When gripping the sander during use, ALWAYS be careful not
to cover the air vents with your hands (see Fig. 9).
1. DO NOT force the sander. The weight of the sander supplies adequate pressure on
the workpiece. Let the sander and the sandpaper's grit do the work.
• Applying additional pressure will only slow down the motor, wear the sandpaper
out faster and reduce the sander's orbital speed.
• Excessive pressure will overload the motor and cause possible damage to the
sander from the motor overheating.
• Excessive pressure will also result in a poor quality finish.
2. Any existing finish or resin on wood may soften from the heat of the friction and cause
the sandpaper to load-up faster.
3. Inspect sandpaper frequently and change paper when grit is worn and not able to
4. DO NOT sand in one spot for too long a time because the sander's rapid action may
remove too much material and make the surface uneven.
SELECTING THE RIGHT SANDPAPER
Selecting the correct grit and type of sandpaper is an extremely important decision that
will allow you to achieve the best quality sanding finish.
1. Aluminum oxide, silicon carbide and other synthetic abrasives are best for power
2. Natural abrasives such as flint and garnet are too soft for economical use in power
3. Coarse grit will remove the most material and finer grit will give you the best finish in all
SELECTING THE RIGHT SANDPAPER cont.
4. The condition of the surface to be sanded will determine which grit will do the job.
5. If the surface is rough:
• Start with a coarse grit and sand until the surface is uniform.
• Then use medium to remove any scratches left by the coarse grit.
• Then use a finer grit for finishing the surface.
NOTE: ALWAYS continue sanding with each grit until the surface is uniform.
NOTE: DO NOT use the sander without sandpaper. This will damage the cushion.
DO NOT wear loose clothing or jewelry when operating sander.
They could get caught in moving parts, causing serious injury. Keep head away from
sander and sanding area. Hair could be drawn into sander, causing serious injury.
Empty dust bag before storage to help prevent possible fire
hazard, especially when resin coating or linseed oil finishes have been sanded.

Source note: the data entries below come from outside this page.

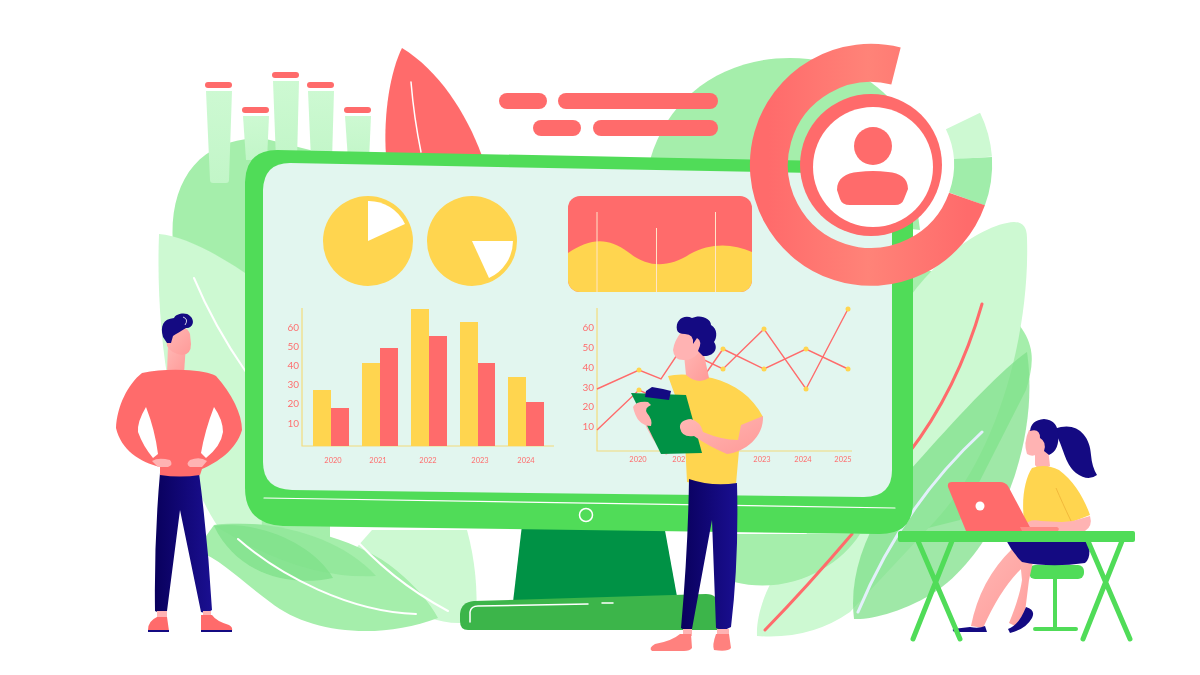
<!DOCTYPE html>
<html lang="en">
<head>
<meta charset="utf-8">
<title>Data dashboard illustration</title>
<style>
:root{--coral:#ff6b6b;--coral-soft:#ff8a7d;--yellow:#ffd54f;--green:#50dc58;--green-mid:#3cb54a;--green-dark:#009245;--leaf:#a5eeab;--leaf-pale:#cdf9d2;--leaf-mid:#7fe08a;--screen:#e2f6ef;--navy:#140a82;--skin:#ffb3b3;--skin-deep:#ff9999;--white:#fff}
html,body{margin:0;width:1200px;height:675px;overflow:hidden;background:var(--white)}
svg{display:block}
.coral{fill:var(--coral)}.yellow{fill:var(--yellow)}.green{fill:var(--green)}.mid{fill:var(--green-mid)}.dark{fill:var(--green-dark)}
.leaf{fill:var(--leaf)}.pale{fill:var(--leaf-pale)}.leaf-mid{fill:var(--leaf-mid)}.navy{fill:var(--navy)}.skin{fill:var(--skin)}.white{fill:var(--white)}
.line{fill:none;stroke-linecap:round;stroke-linejoin:round}
.vein{stroke:var(--white);stroke-width:2}.stem{stroke:var(--coral);stroke-width:3}
.axis{fill:none;stroke:#f4dc7c;stroke-width:1.2}
.trend{fill:none;stroke:var(--coral);stroke-width:1.4}
.ring{fill:none;stroke-width:38}
text{font-family:Lato,"Open Sans",sans-serif;fill:var(--coral)}
.scale{font-size:10px;text-anchor:end}
.years{font-size:7.5px;text-anchor:middle}
</style>
</head>
<body>
<svg width="1200" height="675" viewBox="0 0 1200 675" role="img" aria-label="Three people working around a large monitor with charts">
<defs>
<linearGradient id="ring-shade" x1="0" y1="0" x2="1" y2="0"><stop offset="0" stop-color="#ff6b6b"/><stop offset=".5" stop-color="#ff8378"/><stop offset="1" stop-color="#ff6b6b"/></linearGradient>
<linearGradient id="skin-shade" x1="0" y1="0" x2="1" y2="1"><stop offset="0" stop-color="#ffb8b5"/><stop offset="1" stop-color="#ff9a98"/></linearGradient>
<linearGradient id="navy-shade" x1="0" y1="0" x2="1" y2="0"><stop offset="0" stop-color="#09005d"/><stop offset="1" stop-color="#1a0f91"/></linearGradient>
<linearGradient id="column-shade" x1="0" y1="0" x2="0" y2="1"><stop offset="0" stop-color="#cdf9d2"/><stop offset="1" stop-color="#c2f6c8"/></linearGradient>
<clipPath id="area-card"><rect x="568" y="196" width="184" height="96" rx="12"/></clipPath>
<circle id="dot" r="2.5" fill="#ffd54f"/>
</defs>

<g id="foliage">
<path class="leaf" d="M173 246C168 180 200 138 262 138L330 155V540H230C180 470 200 330 173 246Z"/>
<path class="leaf" d="M650 160C668 96 724 58 790 58C840 58 880 80 905 118L920 230L650 200Z"/>
<path class="pale" d="M159 234C185 236 222 256 258 282L262 535H224C174 470 155 340 159 234Z"/>
<path class="line vein" d="M194 278Q214 326 246 372"/>
<path class="leaf" d="M900 268C960 268 1004 300 1024 332C1036 352 1032 370 1026 390L960 520L880 540Z"/>
<path class="pale" d="M890 330C920 268 980 224 1014 222Q1027 222 1027 238C1030 330 1000 450 936 520L850 612Q810 640 757 636C755 590 800 520 890 470Z"/>
<path class="leaf-mid" d="M1027 352C1040 440 1000 545 938 590C905 612 870 620 854 619C848 570 870 520 910 470C950 425 1000 370 1027 352Z" opacity=".75"/>
<path class="leaf" d="M734 534H860C840 566 790 596 734 582Z"/>
<path class="pale" d="M372 530H467Q479 574 476 621C430 632 380 596 350 555Z"/>
<path class="leaf" d="M214 525C270 520 350 532 396 570Q425 594 438 618C380 640 310 634 270 602C240 580 222 560 196 550Z"/>
<path class="leaf-mid" d="M214 526C256 520 312 542 333 578C286 588 236 572 214 526Z" opacity=".75"/>
<path class="leaf-mid" d="M214 525C270 518 340 536 376 576Q300 580 214 525Z" opacity=".45"/>
<path class="line vein" d="M238 539C280 576 350 612 416 614"/>
<path class="line vein" d="M348 531Q390 580 448 611"/>
<path class="line stem" d="M982 304C966 360 942 410 908 454M852 534Q806 588 765 630"/>
<path class="line vein" style="stroke-width:3;stroke:#e2f0fa" d="M982 432C930 480 888 540 858 612"/>
<path class="coral" d="M386 156C383 112 391 70 402 48C438 70 466 112 482 156Z"/>
<path class="line vein" style="stroke-width:1.5" d="M411 82Q414 118 421 152"/>
</g>

<g id="column-ornament">
<g fill="url(#column-shade)">
<path d="M206 91H232L229 180Q229 183 226 183H213Q210 183 210 180Z"/>
<path d="M243 116H269L267 160H246Z"/><path d="M273 81H299L297 160H276Z"/><path d="M308 91H334L332 160H311Z"/><path d="M345 116H371L369 160H348Z"/>
</g>
<g class="coral"><rect x="205" y="82" width="27" height="6" rx="3"/><rect x="242" y="107" width="27" height="6" rx="3"/><rect x="272" y="72" width="27" height="6" rx="3"/><rect x="307" y="82" width="27" height="6" rx="3"/><rect x="344" y="107" width="27" height="6" rx="3"/></g>
</g>
<g id="text-bars" class="coral">
<rect x="499" y="93" width="48" height="16" rx="8"/><rect x="558" y="93" width="160" height="16" rx="8"/><rect x="533" y="120" width="48" height="16" rx="8"/><rect x="593" y="120" width="125" height="16" rx="8"/>
</g>

<g id="monitor">
<path class="dark" d="M522 525H664L678 602H513Z"/>
<path class="mid" d="M474 601L706 594Q718 594 719 606L721 630H468Q460 630 460 621V614Q461 602 474 601Z"/>
<path class="line vein" d="M470 622V612Q471 606 478 606L588 604M602 603H613" style="stroke-width:1.5"/>
<path class="green" d="M277 150L880 162Q913 164 913 198V502Q913 534 880 534L283 526Q245 524 245 488V182Q246 150 277 150Z"/>
<path fill="var(--screen)" d="M290 163L866 174Q892 175 892 202V470Q892 497 864 497L292 490Q263 489 263 462V190Q264 163 290 163Z"/>
<path class="line vein" style="stroke-width:1.2" d="M264 498L895 508"/>
<circle cx="586" cy="515" r="6.5" fill="none" stroke="#fff" stroke-width="1.5"/>
</g>

<g id="pie-charts">
<circle class="yellow" cx="368" cy="241" r="45"/><path class="white" d="M368 241V201A40 40 0 0 1 405 224Z"/>
<circle class="yellow" cx="472" cy="241" r="45"/><path class="white" d="M472 241H513A41 41 0 0 1 489 278Z"/>
</g>
<g id="area-chart" clip-path="url(#area-card)">
<rect class="coral" x="568" y="196" width="184" height="96"/>
<path class="yellow" d="M568 253C590 238 608 237 628 252C648 268 668 268 690 254C710 243 732 243 752 252V292H568Z"/>
<path d="M597 212V292M656.5 228V292M715.5 212V292" stroke="#ffe5c9" stroke-width="1"/>
</g>
<g id="bar-chart">
<path class="axis" d="M302 308V446H554"/>
<g class="yellow"><rect x="313" y="390" width="18" height="56"/><rect x="362" y="363" width="18" height="83"/><rect x="411" y="309" width="18" height="137"/><rect x="460" y="322" width="18" height="124"/><rect x="508" y="377" width="18" height="69"/></g>
<g class="coral"><rect x="331" y="408" width="18" height="38"/><rect x="380" y="348" width="18" height="98"/><rect x="429" y="336" width="18" height="110"/><rect x="478" y="363" width="17" height="83"/><rect x="526" y="402" width="18" height="44"/></g>
<g class="scale"><text x="299" y="331">60</text><text x="299" y="350">50</text><text x="299" y="369">40</text><text x="299" y="388">30</text><text x="299" y="407">20</text><text x="299" y="427">10</text></g>
<g class="years"><text x="333" y="463">2020</text><text x="378" y="463">2021</text><text x="428" y="463">2022</text><text x="480" y="463">2023</text><text x="526" y="463">2024</text></g>
</g>
<g id="line-chart">
<path class="axis" d="M597 308V451H852"/>
<path class="trend" d="M597 389L639 370L661 379L681 349L723 369L764 329L806 389L848 309"/>
<path class="trend" d="M597 430L639 390L681 409L723 349L764 369L806 349L848 369"/>
<use href="#dot" x="639" y="370"/><use href="#dot" x="639" y="390"/><use href="#dot" x="723" y="349"/><use href="#dot" x="723" y="369"/><use href="#dot" x="764" y="329"/><use href="#dot" x="764" y="369"/><use href="#dot" x="806" y="349"/><use href="#dot" x="806" y="389"/><use href="#dot" x="848" y="309"/><use href="#dot" x="848" y="369"/>
<g class="scale"><text x="594" y="331">60</text><text x="594" y="351">50</text><text x="594" y="371">40</text><text x="594" y="391">30</text><text x="594" y="410">20</text><text x="594" y="430">10</text></g>
<g class="years"><text x="638" y="462">2020</text><text x="681" y="462">2021</text><text x="721" y="462">2022</text><text x="762" y="462">2023</text><text x="803" y="462">2024</text><text x="843" y="462">2025</text></g>
</g>

<g id="user-ring">
<path class="ring" stroke="#cdf9d2" d="M963 121A102 102 0 0 1 973 158"/>
<path class="ring" stroke="#a0edaa" d="M973 158A102 102 0 0 1 967 199"/>
<path class="ring" stroke="url(#ring-shade)" d="M967 199A102 102 0 1 1 896 66"/>
<circle class="coral" cx="871" cy="165" r="71"/><circle class="white" cx="873" cy="167" r="60"/>
<circle class="coral" cx="873" cy="146" r="19"/>
<path class="coral" d="M837 190C837 178 846 173 858 172Q873 170 888 172C900 173 908 178 908 189L904 199Q902 205 895 205H850Q842 205 840 199Z"/>
</g>

<g id="man-left">
<path d="M160 473H199Q208 540 212 610Q207 614 201 612L180 510L167 611Q161 614 155 611Q154 540 160 473Z" fill="url(#navy-shade)"/>
<path class="skin" d="M157 611H167V618H157ZM203 611H211V617H203Z"/>
<path class="coral" d="M148 630Q148 621 157 617H167L169 631H148ZM201 615H212Q216 621 229 625Q233 627 232 631H201Z"/>
<path class="navy" d="M148 630H169V632H148ZM201 630H232V632H201Z"/>
<path d="M168 345H186L184 373H167Z" fill="url(#skin-shade)"/>
<path class="coral" d="M142 373Q162 369 184 370Q207 371 216 376C232 394 242 414 242 430C236 450 218 462 202 469L200 475Q180 478 160 475L160 467C140 462 121 450 116 428C117 406 128 384 142 373Z"/>
<path class="white" d="M146 407Q137 422 138 432Q143 446 153 458L158 454Q155 430 146 407ZM214 407Q205 430 201 453L206 458Q221 446 223 432Q223 420 214 407Z"/>
<path class="skin" d="M152 461Q158 457 170 460Q174 465 168 467H158ZM207 461Q200 456 190 460Q185 464 190 467H202Z"/>
<path d="M166 334C166 325 187 323 190 334L191 344Q191 355 182 355Q172 354 167 346Z" fill="url(#skin-shade)"/>
<path class="navy" d="M163 337C160 326 163 319 174 318C176 313 187 312 190 316C196 321 192 329 186 328C181 331 176 334 173 336L171 343H167Z"/>
<path d="M183 317Q189 319 185 325" fill="none" stroke="#fff" stroke-width=".8"/>
</g>

<g id="man-clipboard">
<path class="yellow" d="M668 376Q682 372 712 378C735 384 752 396 763 417L741 428L736 484Q710 487 687 482L684 420Z"/>
<path d="M689 479Q712 487 737 483Q739 560 731 627Q723 632 716 628L712 520L692 629Q686 632 681 628Q688 550 689 479Z" fill="url(#navy-shade)"/>
<path class="skin" d="M683 629H692V636H683ZM717 629H729V637H717Z"/>
<path d="M680 634H691L692 648Q690 651 684 651H652Q648 648 655 644Q672 641 680 634ZM716 634H729L731 648Q728 652 714 650Q712 645 716 634Z" fill="#ff817e"/>
<path class="skin" d="M642 416L657 408Q669 430 679 447L666 455Q650 440 642 416Z"/>
<path class="dark" d="M631 393L686 395L702 453L661 454Z"/>
<path class="navy" d="M646 391L652 387L663 389L671 391L669 400L645 397Z"/>
<path class="skin" d="M633 407Q636 401 648 402L651 405Q644 408 647 413Q653 420 651 426Q637 426 633 407Z"/>
<path d="M741 425L763 416C764 437 745 452 727 454Q708 446 694 436Q682 438 680 428Q679 420 691 419Q701 422 703 432Q722 440 738 440Z" fill="url(#skin-shade)"/>
<path d="M684 355L702 345L709 378Q698 385 686 375Z" fill="url(#skin-shade)"/>
<path class="skin" d="M682 331Q674 341 673 350Q674 361 685 360Q698 359 703 344L702 331Z"/>
<path class="navy" d="M677 330C675 320 684 314 692 318C700 314 711 318 711 325C718 329 717 338 714 342C719 349 713 357 703 356L698 351Q703 341 697 338L693 344Q694 334 685 334Q678 334 677 330Z"/>
</g>

<g id="woman-at-desk">
<path class="navy" d="M1055 429C1075 421 1090 434 1091 455Q1092 467 1097 475Q1088 482 1076 473C1064 463 1064 447 1055 433Z"/>
<path class="skin" d="M1035 450L1047 440L1050 466Q1040 472 1035 465Z"/>
<path class="skin" d="M1029 430Q1023 443 1027 454Q1037 460 1046 444L1044 430Z"/>
<path class="navy" d="M1030 431Q1031 420 1044 419Q1057 420 1058 433Q1060 450 1049 455L1044 451Q1047 442 1040 438Q1040 428 1030 431Z"/>
<path class="yellow" d="M1032 468Q1045 463 1059 470C1074 481 1084 498 1090 515L1072 522L1062 532H1026C1020 505 1024 480 1032 468Z"/>
<path class="skin" d="M1023 526Q1030 518 1041 521L1062 522L1073 521L1090 516Q1093 526 1085 531H1032Z"/>
<path d="M1056 488Q1062 502 1071 521" fill="none" stroke="#f2b93b" stroke-width="1"/>
<rect class="green" x="1029" y="565" width="55" height="14" rx="6"/>
<path class="line" d="M1055 578V628M1035 629H1076" stroke="#50dc58" stroke-width="4"/>
<path d="M1012 549Q1030 552 1034 558Q1005 578 983 628L971 626Q980 580 1012 549Z" fill="url(#skin-shade)"/>
<path d="M1020 560L1033 562L1029 580L1025 612L1015 626L1009 623Q1020 596 1022 580Z" fill="url(#skin-shade)"/>
<path class="navy" d="M1006 540H1088Q1092 558 1085 563Q1050 568 1022 562Q1012 552 1006 540Z"/>
<path class="navy" d="M953 629L970 627Q979 629 985 626L987 632H956Q952 632 953 629ZM1026 607Q1036 610 1032 618Q1026 629 1010 633L1008 629Q1019 625 1026 607Z"/>
<g id="desk">
<path d="M918 541L960 639M952 541L913 639M1088 541L1130 639M1122 541L1083 639" class="line" stroke="#50dc58" stroke-width="5"/>
<rect class="green" x="898" y="531" width="237" height="11" rx="2"/>
</g>
<g id="laptop">
<path class="coral" d="M952 482H1000Q1005 482 1008 486L1032 531H966L948 487Q947 482 952 482Z"/>
<path d="M1020 527H1057Q1060 528 1058 531H1022Z" fill="#ff8a85"/>
<circle class="white" cx="980" cy="506" r="4.5"/>
</g>
</g>
</svg>
</body>
</html>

NOTE: Empty dust bag frequently when sanding so dust collection system
ORBITAL MOTION (Fig. 10)
As shown in Figure 10, the orbit of the sander is 1/16-in in diameter so the sandpaper
moves in tiny circles at very high speed, allowing the sander to move easily.
This orbital action duplicates a "hand sanding" motion for more aggressive sanding as
you push the sander forward. This powerful orbital action is ideal for heavy-duty sanding
applications, such as:
1. Removing old finishes
2. Smoothing rough wood
3. Sanding stock down to required dimensions
4. Finishing surfaces that are to be painted
1/16-in Orbital Diameter